A key challenge of battling a disease like cancer, he said, is that the tumor cells are using normal proteins to conduct abnormal processes. Deciphering how the cells and proteins behave (or, rather, misbehave) at the molecular scale, he said, could help scientists design drugs that target specific molecular pathways to battle cancer.

"We will need to push the boundaries of both computers and algorithms," Pande said, " but the conceptual steps are there."
-end-
The work published in Nature Chemistry was co-authored by Russ Altman, a professor of bioengineering, genetics and medicine at Stanford School of Medicine. The lead authors of the paper are Kai Kohlhoff (a former Simbios postdoc, currently a researcher at Google) and current postdoctoral fellows Diwakar Shukla and Morgan Lawrenz. The other contributors are Gregory Bowman, previously a postdoctoral scholar at Stanford, and David Konerding and Dan Belov, engineers at Google.

Stanford University

Related Biology Articles from Brightsurf:

Experimental Biology press materials available now
Though the Experimental Biology (EB) 2020 meeting was canceled in response to the COVID-19 outbreak, EB research abstracts are being published in the April 2020 issue of The FASEB Journal.

Structural biology: Special delivery
Bulky globular proteins require specialized transport systems for insertion into membranes.

Cell biology: All in a flash!
Scientists of Ludwig-Maximilians-Universitaet (LMU) in Munich have developed a tool to eliminate essential proteins from cells with a flash of light.

A biology boost
Assistance during the first years of a biology major leads to higher retention of first-generation students.

Cell biology: Compartments and complexity
Ludwig-Maximilians-Universitaet (LMU) in Munich biologists have taken a closer look at the subcellular distribution of proteins and metabolic intermediates in a model plant.

Cell biology: The complexity of division by two
Ludwig-Maximilians-Universitaet (LMU) in Munich researchers have identified a novel protein that plays a crucial role in the formation of the mitotic spindle, which is essential for correct segregation of a full set of chromosomes to each daughter cell during cell division.

Cell biology: Dynamics of microtubules
Filamentous polymers called microtubules play vital roles in chromosome segregation and molecular transport.

The biology of color
Scientists are on a threshold of a new era of color science with regard to animals, according to a comprehensive review of the field by a multidisciplinary team of researchers led by professor Tim Caro at UC Davis.

Kinky biology
How and why proteins fold is a problem that has implications for protein design and therapeutics.
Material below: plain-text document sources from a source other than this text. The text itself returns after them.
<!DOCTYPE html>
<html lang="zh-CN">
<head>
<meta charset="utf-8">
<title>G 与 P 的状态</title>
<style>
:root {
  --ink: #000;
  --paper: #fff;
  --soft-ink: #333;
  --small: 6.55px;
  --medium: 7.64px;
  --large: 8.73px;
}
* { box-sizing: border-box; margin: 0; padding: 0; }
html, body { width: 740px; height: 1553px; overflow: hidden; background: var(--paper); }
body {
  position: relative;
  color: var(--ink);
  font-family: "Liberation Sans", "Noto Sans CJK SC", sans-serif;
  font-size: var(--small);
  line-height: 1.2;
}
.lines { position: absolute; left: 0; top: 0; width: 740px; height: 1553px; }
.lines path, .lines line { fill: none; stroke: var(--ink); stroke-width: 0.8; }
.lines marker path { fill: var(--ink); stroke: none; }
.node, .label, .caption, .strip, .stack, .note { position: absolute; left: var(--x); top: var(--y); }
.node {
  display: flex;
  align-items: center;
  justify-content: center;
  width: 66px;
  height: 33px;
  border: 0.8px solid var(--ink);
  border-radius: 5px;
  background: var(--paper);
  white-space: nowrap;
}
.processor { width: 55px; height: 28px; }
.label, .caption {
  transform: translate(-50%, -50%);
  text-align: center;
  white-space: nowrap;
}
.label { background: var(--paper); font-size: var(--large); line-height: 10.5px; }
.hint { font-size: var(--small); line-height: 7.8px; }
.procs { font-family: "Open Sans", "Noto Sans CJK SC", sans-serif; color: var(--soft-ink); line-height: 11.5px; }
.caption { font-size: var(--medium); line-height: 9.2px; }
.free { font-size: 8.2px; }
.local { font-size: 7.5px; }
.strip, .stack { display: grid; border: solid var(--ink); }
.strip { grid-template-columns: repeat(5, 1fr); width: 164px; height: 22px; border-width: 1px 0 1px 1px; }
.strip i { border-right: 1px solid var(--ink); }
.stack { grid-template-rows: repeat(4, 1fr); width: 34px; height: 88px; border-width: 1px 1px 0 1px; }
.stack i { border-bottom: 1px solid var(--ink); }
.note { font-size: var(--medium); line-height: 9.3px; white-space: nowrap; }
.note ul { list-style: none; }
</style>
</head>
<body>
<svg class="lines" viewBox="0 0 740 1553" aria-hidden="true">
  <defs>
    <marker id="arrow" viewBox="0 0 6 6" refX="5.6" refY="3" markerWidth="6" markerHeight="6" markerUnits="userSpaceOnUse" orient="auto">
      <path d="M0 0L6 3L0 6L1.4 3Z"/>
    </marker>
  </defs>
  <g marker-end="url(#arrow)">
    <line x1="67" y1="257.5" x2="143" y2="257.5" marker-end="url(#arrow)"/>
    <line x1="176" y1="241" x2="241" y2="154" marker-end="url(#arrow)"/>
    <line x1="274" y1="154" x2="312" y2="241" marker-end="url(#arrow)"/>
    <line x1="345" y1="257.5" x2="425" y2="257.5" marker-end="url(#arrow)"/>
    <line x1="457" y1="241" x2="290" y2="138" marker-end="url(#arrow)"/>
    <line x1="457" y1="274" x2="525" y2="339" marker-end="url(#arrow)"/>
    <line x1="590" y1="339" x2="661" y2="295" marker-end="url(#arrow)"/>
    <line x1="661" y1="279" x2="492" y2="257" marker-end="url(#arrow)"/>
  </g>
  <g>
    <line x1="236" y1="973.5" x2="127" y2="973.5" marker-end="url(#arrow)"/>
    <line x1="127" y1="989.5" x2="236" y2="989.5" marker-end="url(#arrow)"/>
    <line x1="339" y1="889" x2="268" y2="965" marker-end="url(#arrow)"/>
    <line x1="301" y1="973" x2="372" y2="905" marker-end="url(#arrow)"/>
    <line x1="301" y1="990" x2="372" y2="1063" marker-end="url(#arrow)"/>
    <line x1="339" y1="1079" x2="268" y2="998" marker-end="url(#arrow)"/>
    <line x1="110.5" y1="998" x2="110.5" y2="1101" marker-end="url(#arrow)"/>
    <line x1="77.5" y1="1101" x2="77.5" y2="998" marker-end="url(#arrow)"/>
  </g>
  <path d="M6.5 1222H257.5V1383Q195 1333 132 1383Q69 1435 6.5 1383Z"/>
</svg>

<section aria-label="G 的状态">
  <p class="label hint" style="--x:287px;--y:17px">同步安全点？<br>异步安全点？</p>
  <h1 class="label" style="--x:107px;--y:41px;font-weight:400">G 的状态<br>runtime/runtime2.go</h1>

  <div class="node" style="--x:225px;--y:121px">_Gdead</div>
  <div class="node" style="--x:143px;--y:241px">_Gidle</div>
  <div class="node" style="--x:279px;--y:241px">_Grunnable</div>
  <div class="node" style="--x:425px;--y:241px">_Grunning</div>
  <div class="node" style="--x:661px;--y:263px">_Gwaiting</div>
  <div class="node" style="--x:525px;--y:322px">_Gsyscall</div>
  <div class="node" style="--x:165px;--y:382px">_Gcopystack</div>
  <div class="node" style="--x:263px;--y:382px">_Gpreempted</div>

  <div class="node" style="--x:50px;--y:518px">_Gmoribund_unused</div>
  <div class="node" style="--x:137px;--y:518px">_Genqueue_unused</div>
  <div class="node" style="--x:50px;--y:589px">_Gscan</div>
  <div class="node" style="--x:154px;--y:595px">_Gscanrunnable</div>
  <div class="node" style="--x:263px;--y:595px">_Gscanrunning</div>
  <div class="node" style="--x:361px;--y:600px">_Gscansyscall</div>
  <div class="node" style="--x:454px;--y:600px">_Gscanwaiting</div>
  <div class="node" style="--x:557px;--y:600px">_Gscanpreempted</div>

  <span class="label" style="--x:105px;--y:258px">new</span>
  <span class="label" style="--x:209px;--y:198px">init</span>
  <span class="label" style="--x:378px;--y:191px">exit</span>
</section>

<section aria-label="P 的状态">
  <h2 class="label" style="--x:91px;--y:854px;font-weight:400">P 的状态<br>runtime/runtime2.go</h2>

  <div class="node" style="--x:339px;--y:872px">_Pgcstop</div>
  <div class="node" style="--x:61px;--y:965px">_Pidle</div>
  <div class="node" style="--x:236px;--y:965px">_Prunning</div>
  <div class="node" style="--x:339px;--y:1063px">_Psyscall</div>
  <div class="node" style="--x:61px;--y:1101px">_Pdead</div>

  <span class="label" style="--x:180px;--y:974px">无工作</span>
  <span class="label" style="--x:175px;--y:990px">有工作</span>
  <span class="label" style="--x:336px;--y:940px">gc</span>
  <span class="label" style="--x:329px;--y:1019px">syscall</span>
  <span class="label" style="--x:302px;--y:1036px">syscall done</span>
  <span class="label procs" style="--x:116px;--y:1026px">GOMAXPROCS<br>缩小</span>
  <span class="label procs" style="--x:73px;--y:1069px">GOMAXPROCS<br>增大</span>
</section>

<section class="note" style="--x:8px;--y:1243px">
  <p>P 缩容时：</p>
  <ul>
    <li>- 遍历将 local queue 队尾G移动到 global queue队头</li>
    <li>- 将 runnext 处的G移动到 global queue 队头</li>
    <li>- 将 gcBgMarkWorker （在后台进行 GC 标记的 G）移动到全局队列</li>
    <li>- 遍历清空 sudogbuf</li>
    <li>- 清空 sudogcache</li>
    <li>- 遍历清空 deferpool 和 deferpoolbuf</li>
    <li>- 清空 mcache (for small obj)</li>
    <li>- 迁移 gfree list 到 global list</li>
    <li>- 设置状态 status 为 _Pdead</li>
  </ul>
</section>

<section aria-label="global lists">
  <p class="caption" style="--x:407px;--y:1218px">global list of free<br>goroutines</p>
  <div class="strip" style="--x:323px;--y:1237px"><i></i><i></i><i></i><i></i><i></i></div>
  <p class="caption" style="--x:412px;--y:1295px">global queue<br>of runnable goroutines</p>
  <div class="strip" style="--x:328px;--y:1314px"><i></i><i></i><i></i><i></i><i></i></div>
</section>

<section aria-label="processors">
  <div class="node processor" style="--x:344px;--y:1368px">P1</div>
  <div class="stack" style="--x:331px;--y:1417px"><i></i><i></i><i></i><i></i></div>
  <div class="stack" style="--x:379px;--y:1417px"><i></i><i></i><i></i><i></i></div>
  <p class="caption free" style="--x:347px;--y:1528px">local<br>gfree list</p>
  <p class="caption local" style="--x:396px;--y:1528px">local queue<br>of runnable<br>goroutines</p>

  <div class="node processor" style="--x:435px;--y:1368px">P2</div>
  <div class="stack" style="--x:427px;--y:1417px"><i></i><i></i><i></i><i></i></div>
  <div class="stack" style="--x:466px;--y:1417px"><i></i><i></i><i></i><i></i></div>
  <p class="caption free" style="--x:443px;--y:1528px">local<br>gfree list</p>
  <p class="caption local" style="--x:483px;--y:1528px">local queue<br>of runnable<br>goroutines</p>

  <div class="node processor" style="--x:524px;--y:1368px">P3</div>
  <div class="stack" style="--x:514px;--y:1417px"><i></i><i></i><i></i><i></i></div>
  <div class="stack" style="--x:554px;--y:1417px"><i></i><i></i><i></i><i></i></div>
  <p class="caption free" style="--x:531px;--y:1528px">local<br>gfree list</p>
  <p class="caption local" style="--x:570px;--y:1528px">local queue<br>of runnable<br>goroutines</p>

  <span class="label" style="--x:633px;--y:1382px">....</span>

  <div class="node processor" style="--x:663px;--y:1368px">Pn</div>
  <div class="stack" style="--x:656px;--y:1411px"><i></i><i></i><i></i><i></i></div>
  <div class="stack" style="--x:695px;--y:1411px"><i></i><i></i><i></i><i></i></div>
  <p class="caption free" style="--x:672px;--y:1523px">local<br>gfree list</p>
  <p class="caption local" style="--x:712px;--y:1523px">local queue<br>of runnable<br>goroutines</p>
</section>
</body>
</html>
A new tool to decipher evolutionary biology
A new bioinformatics tool to compare genome data has been developed by teams from the Max F.

Read More: Biology News and Biology Current Events
Brightsurf.com is a participant in the Amazon Services LLC Associates Program, an affiliate advertising program designed to provide a means for sites to earn advertising fees by advertising and linking to Amazon.com.